*** Block opens ***

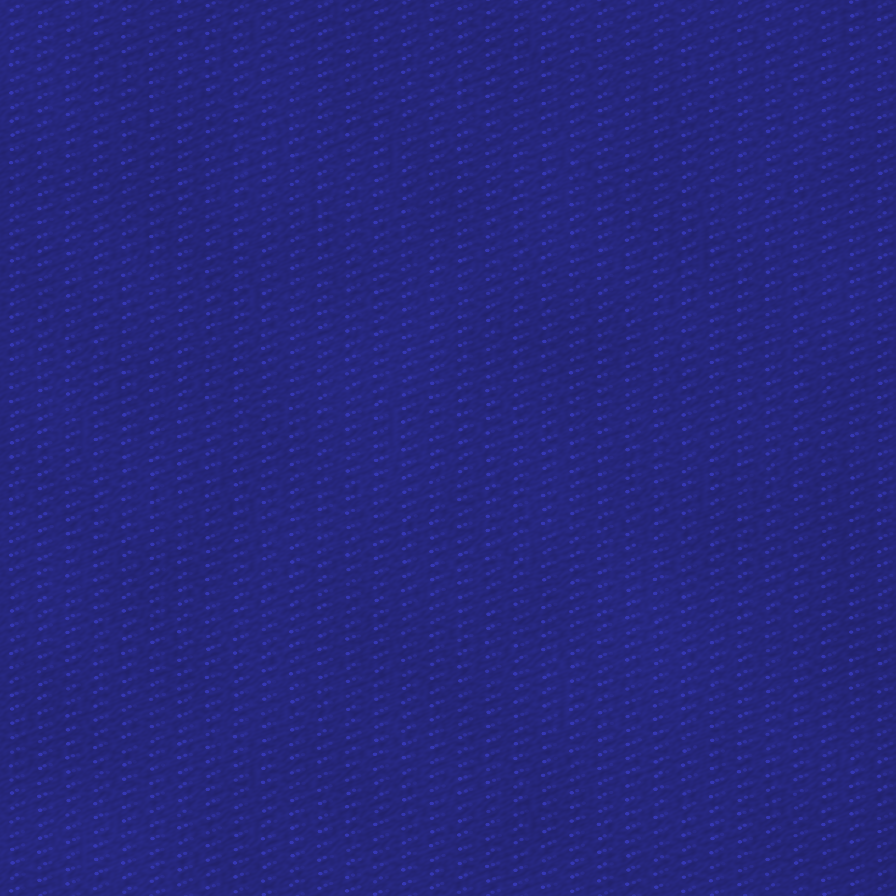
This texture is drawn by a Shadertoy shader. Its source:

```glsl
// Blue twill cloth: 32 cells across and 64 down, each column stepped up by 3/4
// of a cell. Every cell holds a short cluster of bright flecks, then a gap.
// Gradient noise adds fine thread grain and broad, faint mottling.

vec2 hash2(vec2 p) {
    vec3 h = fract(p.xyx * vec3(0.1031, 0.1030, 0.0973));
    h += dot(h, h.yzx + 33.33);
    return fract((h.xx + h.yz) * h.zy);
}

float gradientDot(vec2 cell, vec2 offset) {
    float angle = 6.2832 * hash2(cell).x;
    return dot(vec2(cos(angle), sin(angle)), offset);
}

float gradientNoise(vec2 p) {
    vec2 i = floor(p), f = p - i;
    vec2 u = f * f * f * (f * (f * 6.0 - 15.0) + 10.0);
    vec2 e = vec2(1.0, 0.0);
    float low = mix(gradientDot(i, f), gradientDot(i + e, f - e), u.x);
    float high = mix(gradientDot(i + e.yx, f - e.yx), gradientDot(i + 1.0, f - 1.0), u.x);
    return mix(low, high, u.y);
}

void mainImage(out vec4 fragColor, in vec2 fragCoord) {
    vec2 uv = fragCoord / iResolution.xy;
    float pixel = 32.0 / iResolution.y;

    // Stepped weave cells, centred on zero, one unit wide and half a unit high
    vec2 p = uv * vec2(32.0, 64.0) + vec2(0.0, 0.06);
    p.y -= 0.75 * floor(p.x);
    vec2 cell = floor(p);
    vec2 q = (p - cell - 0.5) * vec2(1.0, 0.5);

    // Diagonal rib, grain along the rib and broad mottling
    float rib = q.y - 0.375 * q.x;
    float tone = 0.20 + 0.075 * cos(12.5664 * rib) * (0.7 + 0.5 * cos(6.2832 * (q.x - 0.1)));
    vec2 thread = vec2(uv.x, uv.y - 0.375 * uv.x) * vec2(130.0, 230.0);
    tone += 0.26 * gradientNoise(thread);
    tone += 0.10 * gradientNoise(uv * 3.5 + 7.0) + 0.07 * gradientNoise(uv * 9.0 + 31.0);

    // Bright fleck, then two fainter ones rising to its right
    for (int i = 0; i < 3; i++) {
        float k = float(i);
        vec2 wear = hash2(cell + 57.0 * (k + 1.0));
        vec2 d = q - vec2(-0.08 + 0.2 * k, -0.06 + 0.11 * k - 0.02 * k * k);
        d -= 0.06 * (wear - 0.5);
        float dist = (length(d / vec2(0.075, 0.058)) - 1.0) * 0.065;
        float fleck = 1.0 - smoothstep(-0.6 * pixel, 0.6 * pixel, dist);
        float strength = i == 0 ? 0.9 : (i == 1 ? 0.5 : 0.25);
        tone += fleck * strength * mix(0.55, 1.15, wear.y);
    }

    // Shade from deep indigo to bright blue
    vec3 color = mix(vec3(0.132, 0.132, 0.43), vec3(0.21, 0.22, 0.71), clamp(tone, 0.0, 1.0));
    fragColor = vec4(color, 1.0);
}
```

*** Block closes ***

TASK TO COMPLETE » From the material above, copy every line where the word "fragColor" is found.

TASK SOLUTION »
void mainImage(out vec4 fragColor, in vec2 fragCoord) {
    fragColor = vec4(color, 1.0);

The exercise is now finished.